* TASK TO COMPLETE
Write out the opening lines of the data word for word, up to and including the line with "font: 700 43px", and leave every picture and every later line out.

* WORKING DATA
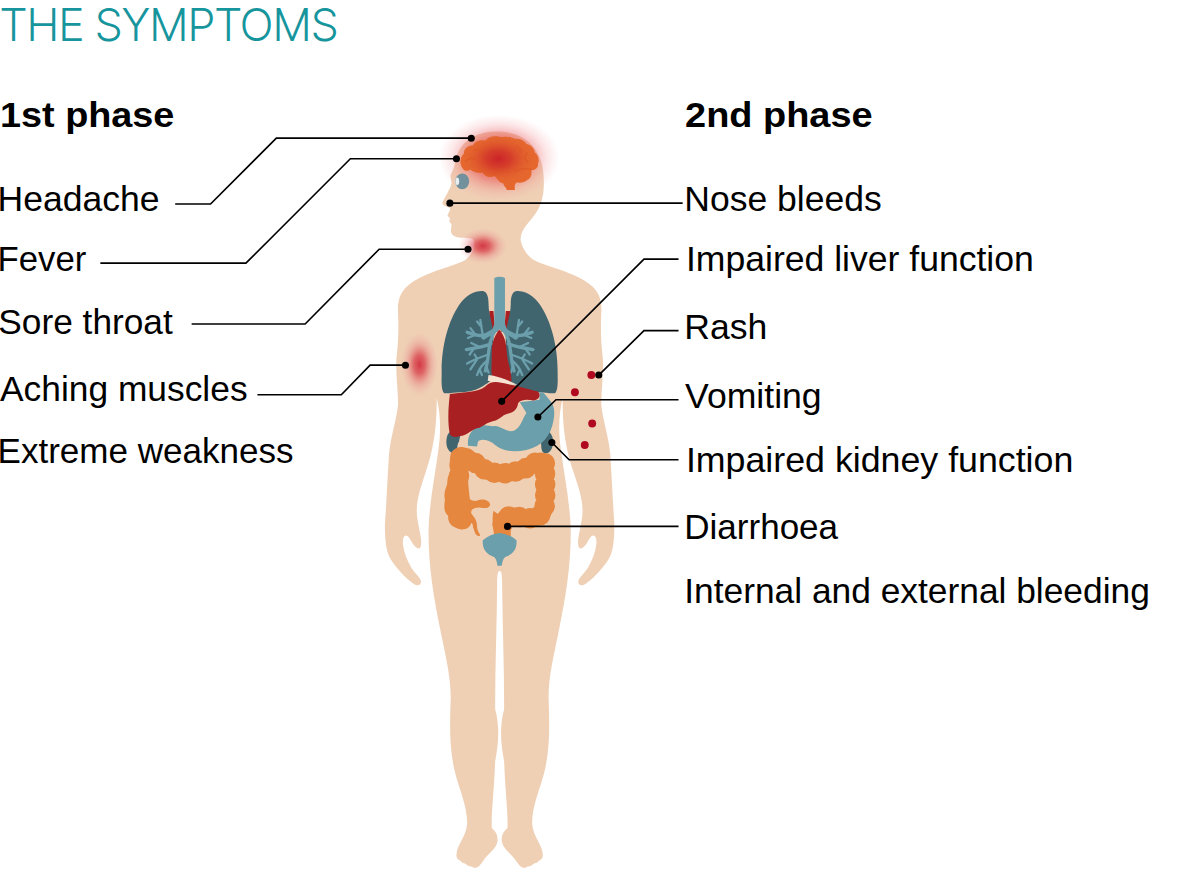
<!DOCTYPE html>
<html lang="en">
<head>
<meta charset="utf-8">
<title>The symptoms</title>
<link rel="stylesheet" href="https://fonts.googleapis.com/css2?family=Arimo:wght@400;700&amp;family=Inter+Tight:wght@300&amp;display=swap">
<style>
:root {
  --paper: #ffffff;
  --ink: #000000;
  --title: #17959d;
  --skin: #efd0b5;
  --lung: #40656f;
  --airway: #6c9fac;
  --blood: #a92022;
  --brain: #e5672e;
  --bowel: #e6873f;
  --eye: #73919d;
  --rash: #b0091f;
  --ache: #d2303f;
}
* { margin: 0; padding: 0; box-sizing: border-box; }
html, body { width: 1200px; height: 870px; overflow: hidden; background: var(--paper); }
.infographic { display: block; width: 1200px; height: 870px; }
.title { font: 300 54px "Inter Tight", Helvetica, sans-serif; fill: var(--title); }
.phase-heading { font: 700 43px Arimo, Helvetica, Arial, sans-serif; fill: var(--ink); }
.symptom { font: 400 42px Arimo, Helvetica, Arial, sans-serif; fill: var(--ink); }
.skin { fill: var(--skin); }
.lung, .kidney { fill: var(--lung); }
.blood { fill: var(--blood); }
.airway { fill: var(--airway); }
.bronchi { fill: none; stroke: var(--airway); stroke-linecap: round; stroke-linejoin: round; }
.bowel { fill: var(--bowel); }
.bowel-tube { fill: none; stroke: var(--bowel); stroke-linejoin: round; }
.bowel-folds { fill: none; stroke: var(--bowel); stroke-linecap: round; stroke-dasharray: 0 13; }
.brain { fill: var(--brain); }
.brain-folds { fill: none; stroke: #d9541f; stroke-width: 1.6; stroke-linecap: round; opacity: .55; }
.rash { fill: var(--rash); }
.leaders path { fill: none; stroke: var(--ink); stroke-width: 2; marker-end: url(#leader-dot); }
</style>
</head>
<body>
<main>
<svg class="infographic" viewBox="0 0 1459 1057.8" preserveAspectRatio="xMinYMin meet" role="group" aria-label="Symptoms by phase, marked on a human body">
  <defs>
    <radialGradient id="ache-glow">
      <stop offset="0" stop-color="#d2303f" stop-opacity=".95"/>
      <stop offset=".3" stop-color="#d8414a" stop-opacity=".75"/>
      <stop offset=".65" stop-color="#e5767a" stop-opacity=".32"/>
      <stop offset="1" stop-color="#f0a0a0" stop-opacity="0"/>
    </radialGradient>
    <radialGradient id="head-glow">
      <stop offset="0" stop-color="#e2242f" stop-opacity=".85"/>
      <stop offset=".5" stop-color="#e8434a" stop-opacity=".5"/>
      <stop offset=".78" stop-color="#f07f84" stop-opacity=".2"/>
      <stop offset="1" stop-color="#f5a0a4" stop-opacity="0"/>
    </radialGradient>
    <radialGradient id="brain-heat" gradientUnits="userSpaceOnUse" cx="0" cy="0" r="1" gradientTransform="translate(606 193) scale(46 31)">
      <stop offset="0" stop-color="#cc2329"/>
      <stop offset=".35" stop-color="#d43a2a" stop-opacity=".9"/>
      <stop offset="1" stop-color="#e5672e" stop-opacity="0"/>
    </radialGradient>
    <marker id="leader-dot" markerUnits="userSpaceOnUse" markerWidth="10" markerHeight="10" refX="5" refY="5">
      <circle cx="5" cy="5" r="4.3"/>
    </marker>
    <path id="body-half" d="M612 300 L585 300 C573 314 562 319 546 324 C524 331 506 338 494 349 C485 358 483 369 484 382 C485 404 484 418 482 436 C481 456 484 474 484 492 C482 511 475 530 473 552 C471 582 470 610 468 637 C468 655 469 670 475 680 C483 692 493 703 502 709 C507 713 512 712 512 707 C511 702 504 697 500 690 C495 681 491 672 490 662 C489 653 492 649 496 652 C500 656 503 667 510 667 C515 663 510 646 508 634 C504 614 510 597 518 573 C527 546 531 522 531 484 C536 506 536 525 533 547 C529 578 522 610 521 645 C521 690 527 725 536 769 C542 799 548 822 548 848 C547 880 546 905 552 934 C558 960 568 978 568 1001 C567 1018 555 1027 555 1040 C555 1046 559 1045 561 1048 C563 1050 566 1049 568 1052 C571 1054 574 1053 576 1055 C581 1056 584 1052 588 1046 C594 1037 604 1032 605 1022 C605 1015 603 1011 598 1007 C597 989 601 960 602 926 C606 905 608 884 602 862 C602 810 604 760 604.5 712 C604.5 699 605 694 608 694 L612 694 Z"/>
    <path id="lung" d="M588 354 C592 355 594 361 594 369 C594 386 601 395 600 416 C600 431 597 446 598 456 C598 462 596 464 591 467 C580 475 570 477 560 477 C551 477 546 479 540 478 C536 474 537 461 537 451 C537 418 546 389 558 371 C567 358 579 353 588 354 Z"/>
    <g id="bronchi-half">
      <path stroke-width="6" d="M607 396 C603 404 594 405 588 410"/>
      <path stroke-width="4" d="M595 406 C585 410 577 407 568 404 M602 402 C592 418 596 431 590 451 M597 418 C588 422 581 423 567 425"/>
      <path stroke-width="2.8" d="M587 408 L584 389 M585 397 L580 391 M578 407 L572 399 M578 407 L569 411 M583 422 L573 417 M576 424 L571 431 M594 431 C585 434 576 437 568 442 M580 436 L577 431 M580 437 L572 449 M593 438 C586 443 583 447 580 456 M583 449 L586 456 M591 445 L594 453"/>
    </g>
    <path id="colon-line" d="M560 630 C552 615 555 597 558 580 C559 567 557 562 565 557 C575 557 583 570 597 574 C615 578 633 573 646 566 C653 560 660 559 663 564 C662 582 664 600 662 617 C659 632 645 631 633 629 C620 626 611 627 611 639"/>
  </defs>

  <g class="figure" role="img" aria-label="Human body facing left, with brain, lungs, liver, stomach, kidneys, bowel and bladder shown">
    <g class="skin">
      <use href="#body-half"/>
      <use href="#body-half" transform="translate(1215 0) scale(-1 1)"/>
      <path id="head" d="M604 160 C582 160 565 169 557 185 C553 193 554 202 549 210 C546 214 549 218 549 223 C547 231 541 239 538 246 C537 250 544 251 547 253 C548 256 545 259 544 262 C545 264 548 265 547 267 C545 269 548 271 549 273 C549 278 546 283 552 287 C559 291 570 288 575 291 C579 296 576 307 568 314 L556 326 L662 326 C647 318 634 304 633 291 C633 278 645 270 653 257 C660 245 662 232 661 215 C660 181 638 160 604 160 Z"/>
    </g>

    <g class="head-detail">
      <ellipse cx="607" cy="192" rx="74" ry="53" fill="url(#head-glow)"/>
      <path class="brain" d="M562 204 C558 198 560 190 564 187 C564 180 570 177 575 177 C578 171 585 170 590 171 C595 165 604 165 609 167 C615 165 622 167 626 169 C633 168 638 172 640 175 C646 176 650 181 650 185 C655 189 656 195 654 199 C655 204 650 207 646 207 C647 213 645 217 641 219 C637 223 632 222 628 222 C625 225 626 228 626 231 L616 231 C616 227 613 228 612 223 C606 222 605 217 601 214 C595 217 589 214 587 210 C580 211 574 208 572 206 C568 209 564 208 562 204 Z"/>
      <path d="M562 204 C558 198 560 190 564 187 C564 180 570 177 575 177 C578 171 585 170 590 171 C595 165 604 165 609 167 C615 165 622 167 626 169 C633 168 638 172 640 175 C646 176 650 181 650 185 C655 189 656 195 654 199 C655 204 650 207 646 207 L628 220 L612 222 C606 222 605 217 601 214 C595 217 589 214 587 210 C580 211 574 208 572 206 C568 209 564 208 562 204 Z" fill="url(#brain-heat)"/>
      <path class="brain-folds" d="M566 196 Q572 190 578 194 M576 183 Q583 180 586 186 M641 186 Q636 192 642 198 M627 177 Q634 179 632 186 M646 206 Q634 203 626 209 M600 212 Q611 206 620 209"/>
      <ellipse cx="562" cy="220.500" rx="8.500" ry="9.500" fill="var(--eye)"/>
      <ellipse cx="556" cy="220.500" rx="2.300" ry="4.600" fill="#e9eef0"/>
    </g>

    <g class="chest">
      <path class="blood" d="M595 378 L600 378 L602 402 L613 402 L615 378 L620 378 L622 400 L620 466 C611 466 605 459 596 460 L594 400 Z"/>
      <path class="skin" d="M600 403 L615 403 L618 424 L596 424 Z"/>
      <use class="lung" href="#lung"/>
      <use class="lung" href="#lung" transform="translate(1215 0) scale(-1 1)"/>
      <path class="airway" d="M601 338 Q607.500 335 614 338 L614 394 L617 402 L607.500 400 L598 402 L601 394 Z"/>
      <g class="bronchi">
        <use href="#bronchi-half"/>
        <use href="#bronchi-half" transform="translate(1215 0) scale(-1 1)"/>
      </g>
      <path class="blood" d="M607 401 C613 407 616 418 616 428 C617 440 622 452 622 464 C614 465 608 459 599 459 C597 449 598 438 598 427 C598 416 602 407 607 401 Z"/>
      <path d="M594 456 Q610 458 629 468 L615 467 L593 463 Z" fill="#f5e2d1"/>
    </g>

    <g class="abdomen">
      <path class="kidney" d="M550 524 C544 525 542 533 543 541 C544 548 550 553 554 550 C557 547 555 541 558 537 L560 528 Z"/>
      <path class="kidney" d="M664 523 C671 525 674 534 672 542 C670 550 665 553 660 550 C657 545 659 541 657 535 Z"/>
      <path class="airway" d="M656 477 C662 476 664 482 668 486 C674 492 675 501 673 511 C670 530 659 543 640 547 C625 550 611 549 602 541 C596 536 589 533 582 536 C580 538 581 541 580 543 L569 542 C568 532 572 523 581 519 C589 515 596 519 603 518 C612 520 618 527 626 523 C634 518 635 509 640 502 L632 489 L656 486 Z"/>
      <path class="blood" d="M547 479 C560 477 580 478 590 470 C597 462 606 464 617 467 C631 469 645 474 654 476 C658 480 656 486 649 487 C642 486 635 485 630 490 C629 497 625 502 617 503 C610 505 608 510 600 512 C592 514 588 518 583 520 C574 521 569 529 560 530 C554 532 549 532 547 528 C544 514 545 495 547 479 Z"/>
      <use class="bowel-tube" href="#colon-line" stroke-width="21"/>
      <use class="bowel-folds" href="#colon-line" stroke-width="25"/>
      <path class="bowel" d="M548 552 C552 543 564 541 570 547 C575 552 572 561 570 570 C568 582 570 594 571 605 C571 608 574 609 579 609 C586 606 594 607 596 613 C595 619 589 618 583 617 C577 617 572 619 573 624 C577 630 580 632 580 640 C580 645 583 648 584 651 C580 654 577 648 576 643 C574 640 576 637 573 636 C571 643 563 646 555 642 C549 640 544 635 545 627 C539 623 540 614 541 608 C539 600 542 594 544 588 C543 581 547 575 549 570 C546 564 547 557 548 552 Z"/>
      <path class="bowel" d="M600 621 L621 637 L621 652 L601 652 C599 640 598 629 600 621 Z"/>
      <path class="airway" d="M587 657 C592 652 599 649 607 648 C615 649 623 652 628 657 C629 668 623 674 615 677 C611 679 611 684 610 688 L605 688 C604 684 604 679 600 677 C592 674 586 668 587 657 Z"/>
    </g>

    <g class="sore-spots" fill="url(#ache-glow)">
      <ellipse cx="587" cy="299" rx="30" ry="22"/>
      <ellipse cx="510" cy="443" rx="23" ry="39"/>
    </g>
    <g class="rash">
      <circle cx="719" cy="456" r="4.800"/>
      <circle cx="699" cy="477" r="4.800"/>
      <circle cx="720" cy="515" r="4.800"/>
      <circle cx="711" cy="541" r="4.800"/>
    </g>
  </g>

  <g class="leaders">
    <path d="M213 248 H256 L336 168 H573"/>
    <path d="M122 320 H299 L426 193 H555"/>
    <path d="M233 394 H371 L461 303 H569"/>
    <path d="M313 480 H415 L450 444 H493"/>
    <path d="M830 247 H547"/>
    <path d="M825 315 H783 L610 488"/>
    <path d="M825 402 H783 L728 456"/>
    <path d="M825 486 H676 L654 507"/>
    <path d="M825 559 H692 L671 538"/>
    <path d="M825 640 H617"/>
  </g>

  <text class="title" x="0" y="50" textLength="411" lengthAdjust="spacingAndGlyphs">THE SYMPTOMS</text>

  <g class="first-phase">
    <text class="phase-heading" x="0" y="155" textLength="212" lengthAdjust="spacingAndGlyphs">1st phase</text>
    <g class="symptom">
      <text x="-3" y="257" textLength="197" lengthAdjust="spacingAndGlyphs">Headache</text>
      <text x="-3" y="329" textLength="108" lengthAdjust="spacingAndGlyphs">Fever</text>
      <text x="-2" y="406" textLength="212" lengthAdjust="spacingAndGlyphs">Sore throat</text>
      <text x="0" y="487" textLength="301" lengthAdjust="spacingAndGlyphs">Aching muscles</text>
      <text x="-3" y="563" textLength="360" lengthAdjust="spacingAndGlyphs">Extreme weakness</text>
    </g>
  </g>

  <g class="second-phase">
    <text class="phase-heading" x="833" y="155" textLength="228" lengthAdjust="spacingAndGlyphs">2nd phase</text>
    <g class="symptom">
      <text x="832" y="257" textLength="240" lengthAdjust="spacingAndGlyphs">Nose bleeds</text>
      <text x="834" y="329" textLength="423" lengthAdjust="spacingAndGlyphs">Impaired liver function</text>
      <text x="832" y="412" textLength="101" lengthAdjust="spacingAndGlyphs">Rash</text>
      <text x="833" y="496" textLength="166" lengthAdjust="spacingAndGlyphs">Vomiting</text>
      <text x="834" y="574" textLength="471" lengthAdjust="spacingAndGlyphs">Impaired kidney function</text>
      <text x="832" y="655" textLength="187" lengthAdjust="spacingAndGlyphs">Diarrhoea</text>
      <text x="832" y="733" textLength="566" lengthAdjust="spacingAndGlyphs">Internal and external bleeding</text>
    </g>
  </g>
</svg>
</main>
</body>
</html>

* ANSWER TO THIS PROBLEM
<!DOCTYPE html>
<html lang="en">
<head>
<meta charset="utf-8">
<title>The symptoms</title>
<link rel="stylesheet" href="https://fonts.googleapis.com/css2?family=Arimo:wght@400;700&amp;family=Inter+Tight:wght@300&amp;display=swap">
<style>
:root {
  --paper: #ffffff;
  --ink: #000000;
  --title: #17959d;
  --skin: #efd0b5;
  --lung: #40656f;
  --airway: #6c9fac;
  --blood: #a92022;
  --brain: #e5672e;
  --bowel: #e6873f;
  --eye: #73919d;
  --rash: #b0091f;
  --ache: #d2303f;
}
* { margin: 0; padding: 0; box-sizing: border-box; }
html, body { width: 1200px; height: 870px; overflow: hidden; background: var(--paper); }
.infographic { display: block; width: 1200px; height: 870px; }
.title { font: 300 54px "Inter Tight", Helvetica, sans-serif; fill: var(--title); }
.phase-heading { font: 700 43px Arimo, Helvetica, Arial, sans-serif; fill: var(--ink); }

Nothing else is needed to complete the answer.